A panel of three Lawrence University faculty members and a Sudanese student will lead a discussion of the award-winning documentary film “Pray the Devil Back to Hell” Wednesday, Jan. 20 immediately following an 8 p.m. screening of the movie in the Warch Campus Center cinema. Both events are free and open to the public.
Claudena Skran, associate professor of government and Edwin and Ruth West Professor of Economics and Social Science, will moderate the discussion. Joining Skran on the panel will be Judith Sarnecki, professor of French, Alison Guenther Pal, post-doctoral fellow of German and film studies and sophomore Nidal Kram, who grew up in Sudan.
Produced by Abigail Disney, the film chronicles the inspirational story of the courageous women of Liberia, whose efforts played a critical role in bringing an end to a long and bloody civil war (1989-96) and restored peace to the country. The end of the war eventually led to the election of Ellen Johnson-Sirleaf as Liberia’s president, the first democratically elected female head of state in Africa.

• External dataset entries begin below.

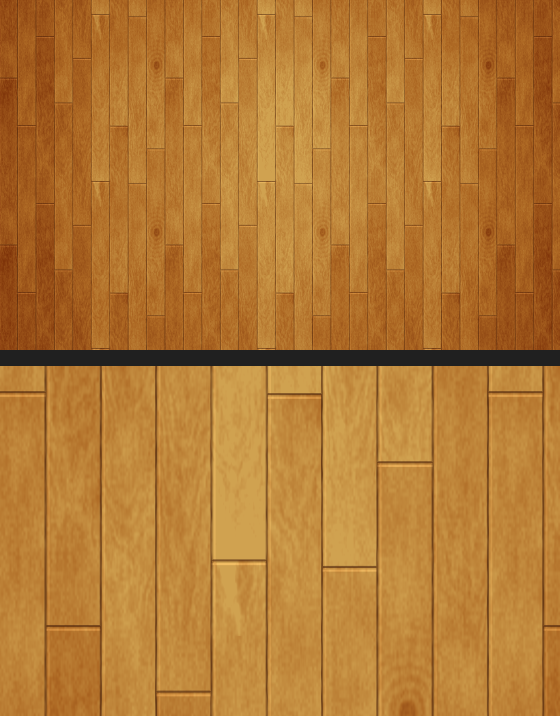
Top: the whole. Bottom: its middle third, enlarged.
Give the GLSL for this texture, as a Shadertoy shader.

```glsl
#define PLANK_WIDTH 0.05267
#define PLANK_LENGTH 0.477
#define COLUMNS 9
#define FIRST_EDGE 0.05
#define GROOVE_HALF_WIDTH 0.0010
#define GROOVE_DEPTH 0.62
#define BEVEL_LIGHT 0.13
#define LIGHT_CENTER vec2(0.515, 0.57)
#define LIGHT_FALLOFF 1.55
#define SPECKLE 0.17

const vec3 DARK_WOOD = vec3(0.53, 0.24, 0.055);
const vec3 MID_WOOD = vec3(0.68, 0.41, 0.14);
const vec3 PALE_WOOD = vec3(0.79, 0.59, 0.28);
const vec3 GROOVE_COLOR = vec3(0.30, 0.14, 0.045);

// Position of the end joint and tone of each plank in the repeating group
const float JOINT[COLUMNS] = float[](0.751, 0.218, 0.616, 0.349, 0.087, 0.755, 0.100, 0.891, 0.467);
const float TONE[COLUMNS] = float[](0.00, -0.15, 0.03, -0.05, 0.11, 0.04, 0.06, 0.00, -0.09);

float hash(vec2 p) {
    vec3 q = fract(p.xyx * 0.1031);
    q += dot(q, q.yzx + 33.33);
    return fract((q.x + q.y) * q.z);
}

float noise(vec2 p) {
    vec2 i = floor(p), f = fract(p);
    f = f * f * (3.0 - 2.0 * f);
    return mix(mix(hash(i), hash(i + vec2(1, 0)), f.x),
               mix(hash(i + vec2(0, 1)), hash(i + vec2(1, 1)), f.x), f.y);
}

float fbm(vec2 p) {
    float sum = 0.0, weight = 0.5;
    for (int i = 0; i < 4; i++) {
        sum += weight * noise(p);
        p = p * 2.03 + 17.0;
        weight *= 0.5;
    }
    return sum / 0.9375;
}

float coverage(float dist, float halfWidth, float pixel) {
    return clamp((halfWidth - dist) / pixel + 0.5, 0.0, 1.0);
}

// Brightness variation of one plank; p is measured from its upper left corner
float woodGrain(vec2 p, int column) {
    float id = float(column);
    vec2 seed = vec2(id * 37.0 + 5.0, id * 53.0 + 11.0);
    float along = p.y / PLANK_LENGTH;
    float across = p.x / PLANK_WIDTH - 0.5;

    // Broad stains, lengthwise fibres and fine pores
    float tone = 0.34 * (fbm(p * vec2(38.0, 17.0) + seed) - 0.5);
    tone += 0.22 * (fbm(p * vec2(260.0, 22.0) + seed) - 0.5);
    tone += SPECKLE * (noise(p * vec2(520.0, 260.0) + seed) - 0.5);
    tone += mix(0.08, 0.26, hash(seed)) * (along - 0.5);

    // Arched growth rings fading in and out along the plank
    float warp = fbm(p * vec2(45.0, 14.0) + seed.yx);
    float arch = along * 34.0 + across * across * 24.0 + warp * 13.0;
    float figure = smoothstep(0.48, 0.72, noise(vec2(along * 4.0, 0.0) + seed));
    tone += 0.06 * figure * sin(arch * 2.0);

    // Round knot with rings
    if (column == 7) {
        vec2 k = (p - vec2(0.55 * PLANK_WIDTH, 0.5 * PLANK_LENGTH)) * vec2(1.0, 0.72);
        float radius = length(k) + 0.008 * (warp - 0.5);
        tone += 0.13 * sin(radius * 720.0) * exp(-radius * 30.0);
        tone -= 0.38 * exp(-radius * radius * 18000.0);
        tone -= 0.10 * exp(-radius * radius * 1800.0);
    }

    // Pale sliver tapering away from the end joint
    if (column == 4) {
        float sliver = 0.17 * (1.0 - along / 0.15);
        float offset = abs(across + 0.2 - along * 1.2 + 0.12 * (warp - 0.5));
        tone += 0.28 * smoothstep(0.07, -0.04, offset - sliver) * step(along, 0.15);
    }

    // Dark stain below one joint
    if (column == 5) {
        tone -= 0.20 * smoothstep(0.18, 0.0, along) * smoothstep(0.35, 0.65, warp);
    }
    return tone;
}

vec3 woodColor(float tone) {
    vec3 color = mix(DARK_WOOD, MID_WOOD, clamp(tone * 2.0, -0.35, 1.0));
    return mix(color, PALE_WOOD, clamp(tone * 2.0 - 1.0, 0.0, 1.25));
}

void mainImage(out vec4 fragColor, in vec2 fragCoord) {
    float pixel = 1.0 / iResolution.y;
    vec2 uv = fragCoord / iResolution.xy;
    vec2 position = fragCoord * pixel;

    // Plank layout
    float cell = (position.x - FIRST_EDGE) / PLANK_WIDTH;
    int column = int(mod(floor(cell), float(COLUMNS)));
    float along = fract((1.0 - position.y) / PLANK_LENGTH - JOINT[column]);
    vec2 size = vec2(PLANK_WIDTH, PLANK_LENGTH);
    vec2 p = vec2(fract(cell), along) * size;

    // Warm light falling off towards the corners
    vec2 d = (uv - LIGHT_CENTER) * vec2(1.0, 0.62);
    float light = 1.13 - LIGHT_FALLOFF * sqrt(dot(d, d) + 0.012);
    vec3 color = woodColor(light + TONE[column] + woodGrain(p, column));

    // Bevels and dark grooves
    vec2 edge = min(p, size - p);
    float bevel = max(0.5 * coverage(abs(p.x - 0.0032), 0.0008, pixel),
                      coverage(abs(p.y - 0.0035), 0.0010, pixel));
    color += BEVEL_LIGHT * bevel * vec3(1.0, 0.85, 0.6);
    float wear = 0.7 + 0.5 * noise(vec2(float(column) * 19.0, p.y * 90.0));
    float groove = max(coverage(edge.x, GROOVE_HALF_WIDTH, pixel) * wear,
                       coverage(edge.y, GROOVE_HALF_WIDTH, pixel));
    color = mix(color, GROOVE_COLOR, GROOVE_DEPTH * groove);

    fragColor = vec4(clamp(color, 0.0, 1.0), 1.0);
}
```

“Pray the Devil Back to Hell” has collected more than 15 awards since its 2008 release, including the Best Documentary Award at New York City’s Tribeca Film Festival and the Social Justice Award for Documentary Film at the Santa Barbara Film Festival.
Lawrence will recognize Disney with an honorary degree on Thursday, Jan. 28 in the Lawrence Memorial Chapel. Following the degree presentation, Disney will deliver the convocation “Peace is Loud.”
Lawrence University Associate Professor of French Judith Sarnecki was recently honored by Knox College as a distinguished graduate. Sarnecki was one of three recipients of Knox’s 2003 Alumni Achievement Award.
A member of the Lawrence faculty since 1985, Sarnecki graduated Phi Beta Kappa from Knox in 1966 with a bachelor of arts degree in French and psychology. She earned a master’s degree in teaching from Portland State University, a master’s degree in French from the University of Iowa and a doctorate in French from the University of Wisconsin-Madison.
Sarnecki taught French at the junior and high school level for 17 years before joining the Lawrence French department, where her research interests focus on 20th-century French novels, plays and films.
In addition to teaching all levels of French language at Lawrence, Sarnecki is a member of the college’s gender studies department. She organized and founded Lawrence’s Francophone Seminar in Dakar, Senegal, and by working collaboratively with faculty and administration at Knox, made the program available to Knox students as well.
Her scholarly research has produced published articles on French novelist Marguerite Yourcenar and poet Aime Cesaire as well as on pedagogical topics.
Her most recent research interests include gender issues and the subject of tattoos with a focus on the history of women and tattoos, how tattoos function in literature and film and tattoos as a response to personal trauma. She has presented invited papers on her tattoo research at the International Narrative Conference at Dartmouth University and at two Midwest Modern Language Association meetings.